All lines with the word "picked" are to be found and copied from the listing.

+--

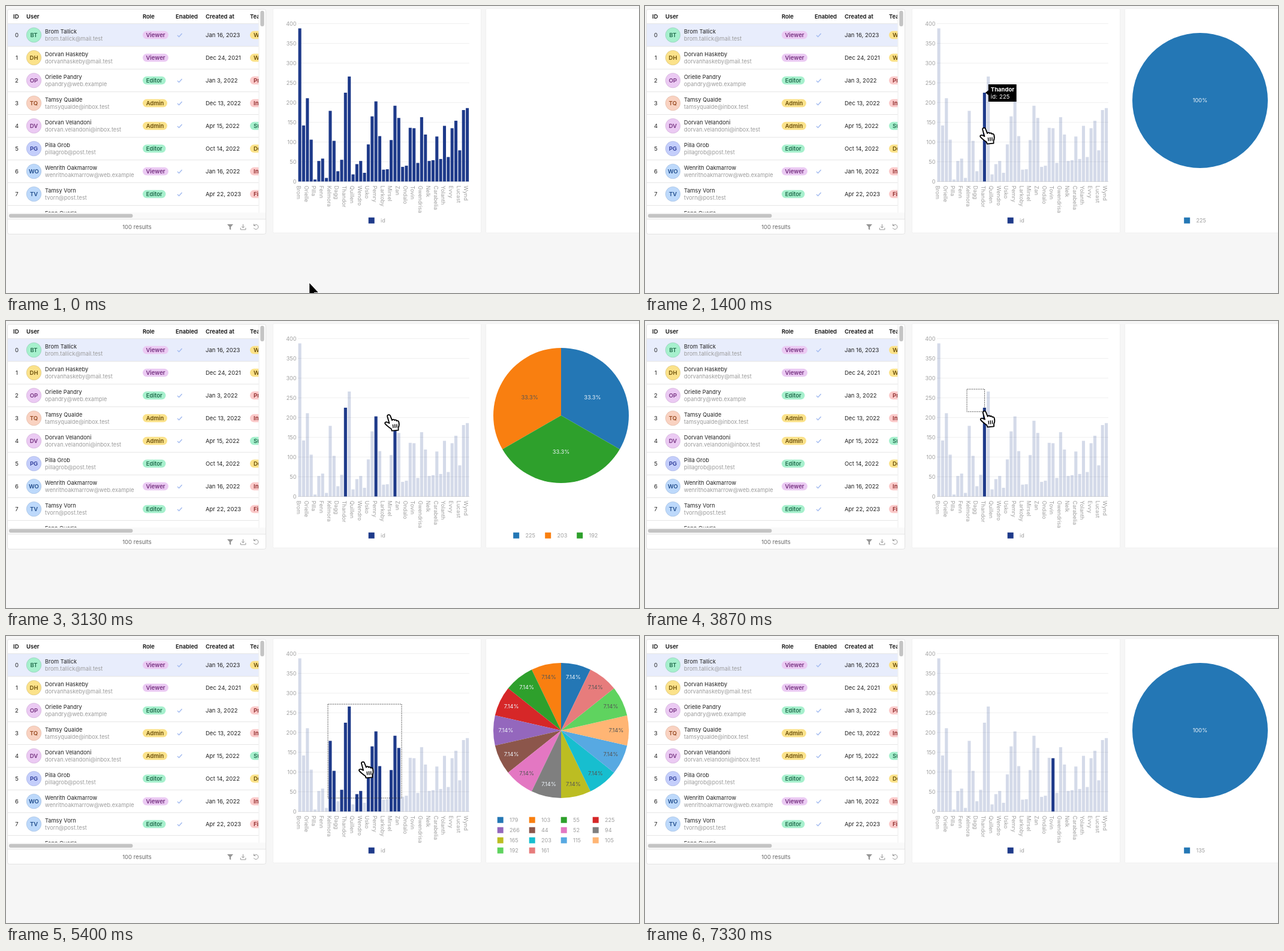
Animation of 1056x480 px, one loop 7.39 s. Source, as an HTML page:

```html
<!DOCTYPE html>
<html lang="en">
<head>
<meta charset="utf-8">
<title>Users dashboard</title>
<style>
  html, body { margin: 0; width: 100%; height: 100%; overflow: hidden; background: #f6f6f6; }
  svg { display: block; width: 1056px; height: 480px; font: 9.25px Inter, sans-serif; }
  .card { fill: #fff; stroke: #f1f1f1; }
  .strong { font-weight: 600; font-size: 9.5px; }
  .body { font-size: 9.5px; }
  .soft { fill: #9b9b9b; }
  .axis { fill: #a0a0a0; font-size: 9.1px; }
  .mid { text-anchor: middle; }
  .line { fill: none; stroke: #969696; stroke-width: 1; }
</style>
</head>
<body>
<svg id="stage" viewBox="0 0 1056 480">
  <defs>
    <clipPath id="tableClip"><rect x="3" y="6" width="418.5" height="339.5"/></clipPath>
  </defs>
  <g id="table"></g>
  <rect class="card" x="445.5" y="4.5" width="347" height="375" rx="2"/>
  <rect class="card" x="800.5" y="4.5" width="270" height="375" rx="2"/>
  <g id="chart"></g>
  <g id="pie"></g>
  <rect id="box" fill="none" stroke="#333" stroke-width="1" stroke-dasharray="1.5 1.5"/>
  <g id="tip" font-size="9.5" fill="#fff">
    <path id="tipShape" fill="#000"/>
    <text id="tipName" x="10.5" y="-2.3" font-weight="700"></text>
    <text id="tipValue" x="10.5" y="10" letter-spacing=".15"></text>
  </g>
  <path id="arrow" d="M0 0V24.5L5.5 19.5L9 27.5L12.7 26L9.3 18.3H17Z" fill="#000" stroke="#fff" stroke-width="1.5"/>
  <g id="hand" stroke="#000" stroke-width="1.7" stroke-linejoin="round">
    <path fill="#fff" d="M-2.6 2C-3 -.8 1 -1.6 2 1L4.8 8C5.5 6 8 6.3 8.6 8C9.4 6.8 11.4 7.2 12 9C13.2 8 15 9 15.3 11C16.2 15 15.8 17 14.5 19.5V23.5L4.5 24.5L3.5 21.5C0 19 -4 16 -6 13.5C-7.2 11.3 -4.5 10 -2.5 11.2L.4 12.6Z"/>
    <path fill="none" stroke-width="1.3" d="M6 14.5L6.6 20M9 14L9.4 20M12 14L12.2 19.5"/>
  </g>
</svg>
<script>
const LOOP = 7390;
const $ = id => document.getElementById(id);
const text = (x, y, str, attrs = '') => `<text x="${x}" y="${y}" ${attrs}>${str}</text>`;
const rect = (x, y, w, h, fill, rx = 0) =>
  `<rect x="${x}" y="${y}" width="${w}" height="${h}" rx="${rx}" fill="${fill}"/>`;
const swatch = (x, y, fill) => rect(x - .3, y - .3, 10, 10, fill);

// ---- table ----
const TONES = {
  green: ['#a6f0cd', '#1f6b4b'], yellow: ['#fbe28a', '#6a4d08'], purple: ['#ebcaf3', '#74307f'],
  peach: ['#f9d2c1', '#97491f'], indigo: ['#c4cefb', '#2c3a98'], blue: ['#bdd9fb', '#1f4b8b'],
  pink: ['#fbcaca', '#8d2a2a']
};
const ROLES = { Viewer: ['purple', 43], Editor: ['green', 38.5], Admin: ['yellow', 41] };
const USERS = [
  ['Brom Tallick', 'brom.tallick@mail.test', 'green', 'Viewer', 1, 'Jan 16, 2023', 'Web', 'yellow'],
  ['Dorvan Haskeby', 'dorvanhaskeby@mail.test', 'yellow', 'Viewer', 0, 'Dec 24, 2021', 'Web', 'yellow'],
  ['Orielle Pandry', 'opandry@web.example', 'purple', 'Editor', 1, 'Jan 3, 2022', 'Product', 'pink'],
  ['Tamsy Qualde', 'tamsyqualde@inbox.test', 'peach', 'Admin', 1, 'Dec 13, 2022', 'Internal', 'pink'],
  ['Dorvan Velandoni', 'dorvan.velandoni@inbox.test', 'purple', 'Admin', 1, 'Apr 15, 2022', 'Support', 'green'],
  ['Pilla Grob', 'pillagrob@post.test', 'indigo', 'Editor', 0, 'Oct 14, 2022', 'Design', 'yellow'],
  ['Wenrith Oakmarrow', 'wenrithoakmarrow@web.example', 'blue', 'Viewer', 1, 'Jan 16, 2022', 'Internal', 'pink'],
  ['Tamsy Vorn', 'tvorn@post.test', 'blue', 'Editor', 1, 'Apr 22, 2023', 'Finance', 'pink']
];

function userRow([name, mail, tone, role, enabled, date, team, teamTone], i) {
  const y = 48.5 + 38 * i;
  const [bg, ink] = TONES[tone];
  const [roleTone, roleWidth] = ROLES[role];
  const initials = name.split(' ').map(w => w[0]).join('');
  return (i ? '' : rect(3, 30, 419, 37.5, '#e8edfc')) +
    rect(3, y + 18.5, 419, 1, '#e6e6e6') +
    text(18, y + 3.4, i, 'class="body mid"') +
    `<circle cx="46.5" cy="${y}" r="12.3" fill="${bg}" stroke="${ink}" stroke-opacity=".22" stroke-width=".8"/>` +
    text(46.5, y + 3.4, initials, `class="strong mid" fill="${ink}"`) +
    text(65, y - 2.7, name) + text(65, y + 9.5, mail, 'class="soft"') +
    rect(228, y - 6.7, roleWidth, 13.4, TONES[roleTone][0], 6.7) +
    text(228 + roleWidth / 2, y + 3.4, role, `class="strong mid" fill="${TONES[roleTone][1]}"`) +
    (enabled ? `<path d="M286 ${y + .5}l2.6 2.5l5 -5.6" fill="none" stroke="#a5bcf0" stroke-width="1.5"/>` : '') +
    text(333, y + 3.4, date, 'class="body"') +
    rect(407, y - 6.7, 50, 13.4, TONES[teamTone][0], 6.7) +
    text(413, y + 3.4, team, `class="strong" fill="${TONES[teamTone][1]}"`);
}

const HEAD = [[12, 'ID'], [34, 'User'], [228, 'Role'], [283, 'Enabled'], [333, 'Created at'], [407, 'Team']];
$('table').innerHTML =
  '<rect class="card" x="2.5" y="5.5" width="431" height="376" rx="3" style="stroke:#e2e2e2"/>' +
  '<g clip-path="url(#tableClip)" fill="#222">' +
  HEAD.map(([x, s]) => text(x, 21, s, 'class="strong" fill="#111"')).join('') +
  rect(3, 29, 419, 1, '#e6e6e6') + USERS.map(userRow).join('') +
  text(65, 349.8, 'Fenn Quorle') + '</g>' +
  rect(421.5, 6, 1, 340, '#ececec') + rect(424.3, 8, 6.4, 26, '#c4c4c4', 3) +
  rect(3, 345.5, 430, 10.5, '#f9f9f9') + rect(5, 347.7, 206.5, 6.2, '#c4c4c4', 3) +
  rect(3, 356, 430, 1, '#e6e6e6') +
  text(218.5, 372.6, '100 results', 'class="body mid" fill="#666"') +
  '<path d="M369 365h10l-3.8 4.6v5l-2.4 -1.4v-3.6z" fill="#969696"/>' +
  '<path class="line" d="M395.5 365v6m-2.5 -2.4l2.5 2.5l2.5 -2.5M391.3 371v3h8.6v-3"/>' +
  '<path class="line" d="M413.6 367.2a4 4 0 1 1 -.3 4M413.5 364.5v3h3"/>';

// ---- bar chart ----
const VALUES = [388, 142, 211, 106, 5, 52, 58, 9, 179, 103, 26, 55, 225, 266, 18, 44, 52, 22, 94, 165, 203, 115,
  30, 31, 105, 192, 161, 37, 40, 136, 135, 47, 163, 119, 52, 54, 114, 57, 141, 62, 135, 154, 79, 181, 186];
const LABELS = ('Brom Orielle Pilla Fenn Kelmora Dagg Thandor Quillen Wendro Usko Pemry Larkoby Mirsel Zan ' +
  'Ondalo Tovin Gwendrisa Nelk Carabelia Yolanth Evvy Lucast Wynd').split(' ');
const HIDDEN_LABELS = { 25: 'Ferrin', 27: 'Hobbin' };
const NAVY = '#1e3a8a';
const STEP = 6.352;
const barX = i => 490.1 + STEP * i;
const valY = v => 293.5 - .66 * v;

let chart = '';
for (let v = 0; v <= 400; v += 50) {
  chart += rect(487, valY(v) - .5, 286, 1, v ? '#f0f0f0' : '#dcdcdc') +
    text(484.5, valY(v) + 3.3, v, 'class="axis" text-anchor="end"');
}
chart += '<g id="bars">' +
  VALUES.map((v, i) => rect(barX(i) - 2.55, valY(v), 5.1, .66 * v, NAVY)).join('') + '</g>';
LABELS.forEach((s, i) => {
  chart += text(0, 0, s, `class="axis" transform="translate(${barX(2 * i) - 5.2} 300.5) rotate(90)"`);
});
$('chart').innerHTML = chart + swatch(605, 354, NAVY) + text(625, 362, 'id', 'class="axis"');
const bars = [...$('bars').children];

// ---- pie ----
const COLORS = ['#2477b5', '#f97f10', '#2ea02c', '#d62728', '#9467bd', '#8c564b', '#e377c2', '#7f7f7f',
  '#bcbd22', '#17becf', '#57a9e2', '#ffb574', '#5fd35f', '#e77c7c'];
const DARK_TEXT = [1, 6, 8, 9, 10, 11, 12, 13];
const PIE = { x: 926, y: 158, r: 113 };
const polar = (r, a) => [PIE.x + r * Math.sin(a), PIE.y - r * Math.cos(a)];

function drawPie(picked) {
  const n = picked.length;
  const step = 2 * Math.PI / n;
  const labelR = n === 1 ? 0 : n === 2 ? 56.5 : n === 3 ? 60.5 : 92;
  const pct = +(100 / n).toFixed(n > 3 ? 2 : 1) + '%';
  const cols = Math.min(n, 4);
  const rows = Math.ceil(n / 4);
  let slices = '', labels = '', legend = '';
  picked.forEach((bar, i) => {
    const end = step * (1 - i);
    const [x, y] = polar(labelR, end - step / 2);
    slices += n === 1
      ? `<circle cx="${PIE.x}" cy="${PIE.y}" r="${PIE.r}" fill="${COLORS[0]}"/>`
      : `<path fill="${COLORS[i]}" d="M${PIE.x} ${PIE.y}L${polar(PIE.r, end - step)}A${PIE.r} ${PIE.r} 0 0 1 ${polar(PIE.r, end)}Z"/>`;
    labels += text(x, y + 3.4, pct, `class="mid" fill="${DARK_TEXT.includes(i) ? '#555' : '#eef4fa'}"`);
    const lx = PIE.x - 26.5 * cols + 53 * (i % 4);
    const ly = 354 - 17 * (rows - 1 - Math.floor(i / 4));
    legend += swatch(lx, ly, COLORS[i]) + text(lx + 20, ly + 8, VALUES[bar], 'class="axis"');
  });
  $('pie').innerHTML = slices + labels + legend;
}

// ---- timeline ----
const PATH = [
  [0, 506, 463], [150, 506, 463], [750, 547, 165], [930, 547, 165], [1150, 566, 205], [1450, 566, 205],
  [1750, 615, 192], [2250, 615, 192], [2600, 648, 190], [2900, 648, 190], [3130, 639, 158],
  [3500, 537, 114], [3600, 537, 114], [4450, 660, 271], [4950, 660, 271], [5450, 594, 210],
  [6300, 594, 210], [6700, 681, 232], [LOOP, 681, 232]
];
const CLICKS = [[0, []], [1280, [12]], [1850, [12, 20]], [2720, [12, 20, 25]], [5700, []], [6850, [30]]];
const DRAG = { x: 537, y: 114, from: 3600, to: 4450, pie: 4800, clear: 5700 };
const CURSOR_OFF = 7150;

function cursorAt(t) {
  const k = PATH.findIndex((p, i) => i && t <= p[0]);
  const [t0, x0, y0] = PATH[k - 1], [t1, x1, y1] = PATH[k];
  const u = (t - t0) / (t1 - t0);
  const e = u * u * (3 - 2 * u);
  return [x0 + (x1 - x0) * e, y0 + (y1 - y0) * e];
}

const show = (id, on) => $(id).style.display = on ? '' : 'none';
const place = (id, x, y, scale = 1) =>
  $(id).setAttribute('transform', `translate(${x} ${y}) scale(${scale})`);

function drawTip(bar) {
  place('tip', barX(bar), valY(VALUES[bar]));
  $('tipName').textContent = bar % 2 ? HIDDEN_LABELS[bar] || 'Ellory' : LABELS[bar / 2];
  $('tipValue').textContent = 'id: ' + VALUES[bar];
  const width = Math.max($('tipName').getComputedTextLength(), $('tipValue').getComputedTextLength());
  $('tipShape').setAttribute('d', `M1.5 0L6.5 -4V-14H${14 + width}V15H6.5V4Z`);
}

let pieKey = '';

function render(t) {
  const [x, y] = cursorAt(t);
  const boxed = t > DRAG.from && t < DRAG.clear;
  const dragging = boxed && t < DRAG.to;
  let picked = CLICKS.filter(c => c[0] <= t).pop()[1];

  show('box', boxed);
  if (boxed) {
    const [bx, by] = cursorAt(Math.min(t, DRAG.to));
    $('box').setAttribute('x', DRAG.x);
    $('box').setAttribute('y', DRAG.y);
    $('box').setAttribute('width', bx - DRAG.x);
    $('box').setAttribute('height', by - DRAG.y);
    picked = [...VALUES.keys()].filter(i =>
      barX(i) > DRAG.x && barX(i) < bx && valY(VALUES[i]) > DRAG.y && valY(VALUES[i]) < by);
  }
  const dim = boxed || picked.length;
  bars.forEach((b, i) => b.setAttribute('opacity', dim && !picked.includes(i) ? .19 : 1));

  const slices = boxed && t < DRAG.pie ? [] : picked;
  if (slices.join() !== pieKey) {
    pieKey = slices.join();
    drawPie(slices);
  }

  const visible = t < CURSOR_OFF;
  const inPlot = y < 300;
  show('arrow', visible && !inPlot);
  show('hand', visible && inPlot);
  place('arrow', x - .5, y - 1.5);
  place('hand', x, y - .5, 1.07);

  const bar = Math.round((x - barX(0)) / STEP);
  const hover = visible && inPlot && !dragging && y >= valY(VALUES[bar]) && y < 293;
  show('tip', hover);
  if (hover) drawTip(bar);
}

const start = performance.now();
function tick() {
  render((performance.now() - start) % LOOP);
  requestAnimationFrame(tick);
}
tick();
</script>
</body>
</html>
```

+--

§ **Response below**:
function drawPie(picked) {
  const n = picked.length;
  picked.forEach((bar, i) => {
  let picked = CLICKS.filter(c => c[0] <= t).pop()[1];
    picked = [...VALUES.keys()].filter(i =>
  const dim = boxed || picked.length;
  bars.forEach((b, i) => b.setAttribute('opacity', dim && !picked.includes(i) ? .19 : 1));
  const slices = boxed && t < DRAG.pie ? [] : picked;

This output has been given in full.